Exercise: Only the lines of the data holding the string "Arrays" need to be returned.

Data in this exercise:
◇ ◇ ◇ ◇ ◇

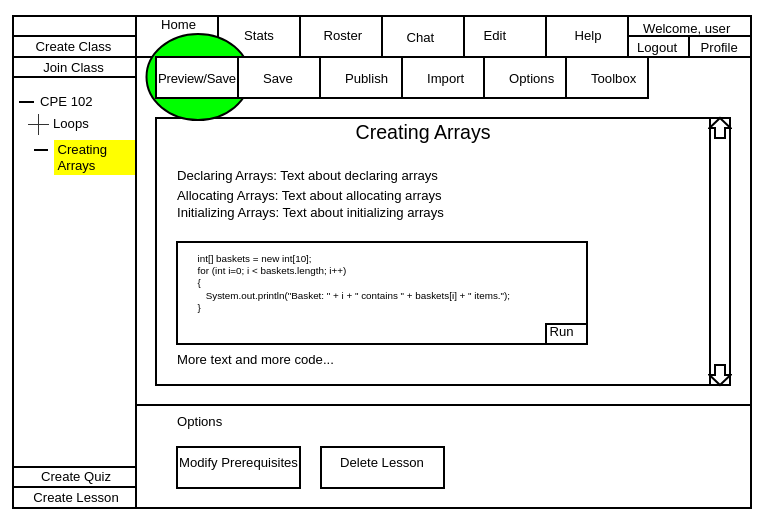
<!DOCTYPE html>
<html lang="en">
<head>
<meta charset="utf-8">
<title>Lesson editor wireframe</title>
<style>
:root { --ink: #000; --paper: #fff; --focus: #0f0; --mark: #ff0; --line: 2px solid var(--ink); }
* { box-sizing: border-box; margin: 0; padding: 0; }
html, body { width: 764px; height: 524px; overflow: hidden; background: var(--paper); }
body { position: relative; color: var(--ink); font: 13.13px/16px "Liberation Sans", Arial, sans-serif; white-space: nowrap; }
a { color: inherit; text-decoration: none; }
ul { list-style: none; }

/* Shell */
.sidebar { position: absolute; left: 12px; top: 15px; width: 125px; height: 494px; border: var(--line); }
.workspace { position: absolute; left: 135px; top: 15px; width: 617px; height: 494px; border: var(--line); }

/* Sidebar */
.actions { position: absolute; left: -2px; width: 125px; display: flex; flex-direction: column; }
.actions.top { top: -2px; }
.actions.bottom { bottom: -2px; }
.actions > * { height: 22px; border: var(--line); display: flex; align-items: center; justify-content: center; }
.actions > * + * { margin-top: -2px; }
.actions .tall { height: 23px; }
.actions.top a { padding: 1px 2px 0 0; }
.actions.bottom a { padding-left: 3px; }
.actions.bottom a:first-child { padding-bottom: 1px; }
.tree { position: absolute; left: 0; top: 76px; width: 121px; }
.tree li { display: flex; align-items: center; }
.tree svg { flex: none; display: block; }
.course { height: 18px; padding-left: 5px; }
.course span { margin-left: 6px; }
.topic { height: 26px; padding-left: 14px; }
.topic span { margin-left: 4px; }
.tree .lesson { align-items: flex-start; padding: 3px 0 0 20px; }
.lesson svg { margin-top: 9px; }
.lesson mark { flex: 1; margin-left: 6px; padding: 1.5px 0 1.5px 3.5px; white-space: normal; color: inherit; background: var(--mark); }

/* Rows of joined cells */
.tabs, .toolbar { position: absolute; left: -2px; display: flex; }
.tabs { top: -2px; }
.tabs a, .toolbar a { width: 84px; height: 43px; border: var(--line); display: flex; align-items: center; padding-left: var(--inset, 24px); background: var(--paper); }
.tabs a + a, .toolbar a + a { margin-left: -2px; }
.tabs a { padding-bottom: 1px; }
.tabs .low { padding-top: 2px; padding-bottom: 0; }
.tabs .high { align-items: flex-start; }
.toolbar { left: 18px; top: 39px; }
.toolbar a { padding-top: 2px; }
.toolbar .current { letter-spacing: -.2px; }

.account { position: absolute; right: -2px; top: -2px; width: 125px; }
.welcome { height: 22px; border: var(--line); padding: 3.5px 0 0 14px; }
.account nav { display: flex; margin-top: -2px; }
.account a { height: 23px; width: 63px; border: var(--line); padding: 2.5px 0 0 8px; }
.account a + a { width: 64px; margin-left: -2px; padding-left: 10.5px; }

/* Focus ring behind the first tool */
.focus { position: absolute; left: 8px; top: 15px; display: block; }

/* Lesson */
.lesson-view { position: absolute; left: 18px; top: 100px; width: 576px; height: 269px; border: var(--line); padding-left: 20px; }
.lesson-view h1 { font-size: 19.6px; line-height: 24px; font-weight: 400; padding: 1px 0 0 178.5px; }
.definitions { padding-top: 23.5px; }
.definitions p:first-child { margin-bottom: 4px; }
.definitions p + p { margin-bottom: 1px; }
.definitions p:last-child { margin-bottom: 0; }
.code { position: relative; width: 412px; height: 104px; margin: 20.5px 0 0 -1px; border: var(--line); padding: 10px 0 0 19.5px; }
.code pre { font: 9.85px/12.2px "Liberation Sans", Arial, sans-serif; }
.run { position: absolute; right: -2px; bottom: -2px; width: 43px; height: 22px; border: var(--line); padding-left: 2.5px; line-height: 14px; }
.more { padding-top: 6.5px; }
.scrollbar { position: absolute; right: -3px; top: -3px; display: block; }

/* Lesson options */
.options { position: absolute; left: 0; right: 0; bottom: 0; height: 103px; border-top: var(--line); padding: 8px 0 0 40px; }
.options h2 { font: inherit; }
.buttons { display: flex; gap: 19px; margin: 16px 0 0 -1px; }
.buttons a { width: 125px; height: 43px; border: var(--line); padding: 7px 0 0 1px; }
.buttons a + a { padding-left: 18px; }
</style>
</head>
<body>
<aside class="sidebar">
  <nav class="actions top">
    <span></span>
    <a class="tall" href="#">Create Class</a>
    <a href="#">Join Class</a>
  </nav>
  <ul class="tree">
    <li class="course">
      <svg width="15" height="2" aria-hidden="true"><rect width="15" height="2"/></svg>
      <span>CPE 102</span>
    </li>
    <li class="topic">
      <svg width="21" height="21" aria-hidden="true"><path fill="#333" d="M10 0h1v10h10v1h-10v10h-1v-10h-10v-1h10z"/></svg>
      <span>Loops</span>
    </li>
    <li class="lesson">
      <svg width="14" height="2" aria-hidden="true"><rect width="14" height="2"/></svg>
      <mark>Creating Arrays</mark>
    </li>
  </ul>
  <nav class="actions bottom">
    <a href="#">Create Quiz</a>
    <a class="tall" href="#">Create Lesson</a>
  </nav>
</aside>

<main class="workspace">
  <nav class="tabs">
    <a class="high" href="#">Home</a>
    <a href="#" style="--inset:25px">Stats</a>
    <a href="#" style="--inset:22.5px">Roster</a>
    <a class="low" href="#" style="--inset:23.5px">Chat</a>
    <a href="#" style="--inset:18.5px">Edit</a>
    <a href="#" style="--inset:27.5px">Help</a>
  </nav>
  <div class="account">
    <p class="welcome">Welcome, user</p>
    <nav><a href="#">Logout</a><a href="#">Profile</a></nav>
  </div>

  <article class="lesson-view">
    <h1>Creating Arrays</h1>
    <div class="definitions">
      <p>Declaring Arrays: Text about declaring arrays</p>
      <p>Allocating Arrays: Text about allocating arrays</p>
      <p>Initializing Arrays: Text about initializing arrays</p>
    </div>
    <div class="code">
<pre>int[] baskets = new int[10];
for (int i=0; i &lt; baskets.length; i++)
{
   System.out.println("Basket: " + i + " contains " + baskets[i] + " items.");
}</pre>
      <a class="run" href="#">Run</a>
    </div>
    <p class="more">More text and more code...</p>
    <svg class="scrollbar" width="24" height="271" aria-hidden="true" fill="#fff" stroke="#000" stroke-width="2">
      <defs><path id="arrow" d="M12 2L22.5 12H17V22H7V12H1.5Z"/></defs>
      <path d="M2 1V270"/>
      <use href="#arrow"/>
      <use href="#arrow" transform="matrix(1 0 0 -1 0 271)"/>
    </svg>
  </article>

  <svg class="focus" width="106" height="90" aria-hidden="true"><ellipse cx="53" cy="45" rx="51.5" ry="43" fill="var(--focus)" stroke="var(--ink)" stroke-width="2"/></svg>

  <nav class="toolbar">
    <a class="current" href="#" style="--inset:1px">Preview/Save</a>
    <a href="#">Save</a>
    <a href="#">Publish</a>
    <a href="#">Import</a>
    <a href="#">Options</a>
    <a href="#">Toolbox</a>
  </nav>

  <section class="options">
    <h2>Options</h2>
    <div class="buttons">
      <a href="#">Modify Prerequisites</a>
      <a href="#">Delete Lesson</a>
    </div>
  </section>
</main>
</body>
</html>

◇ ◇ ◇ ◇ ◇

Response for this exercise:
      <mark>Creating Arrays</mark>
    <h1>Creating Arrays</h1>
      <p>Declaring Arrays: Text about declaring arrays</p>
      <p>Allocating Arrays: Text about allocating arrays</p>
      <p>Initializing Arrays: Text about initializing arrays</p>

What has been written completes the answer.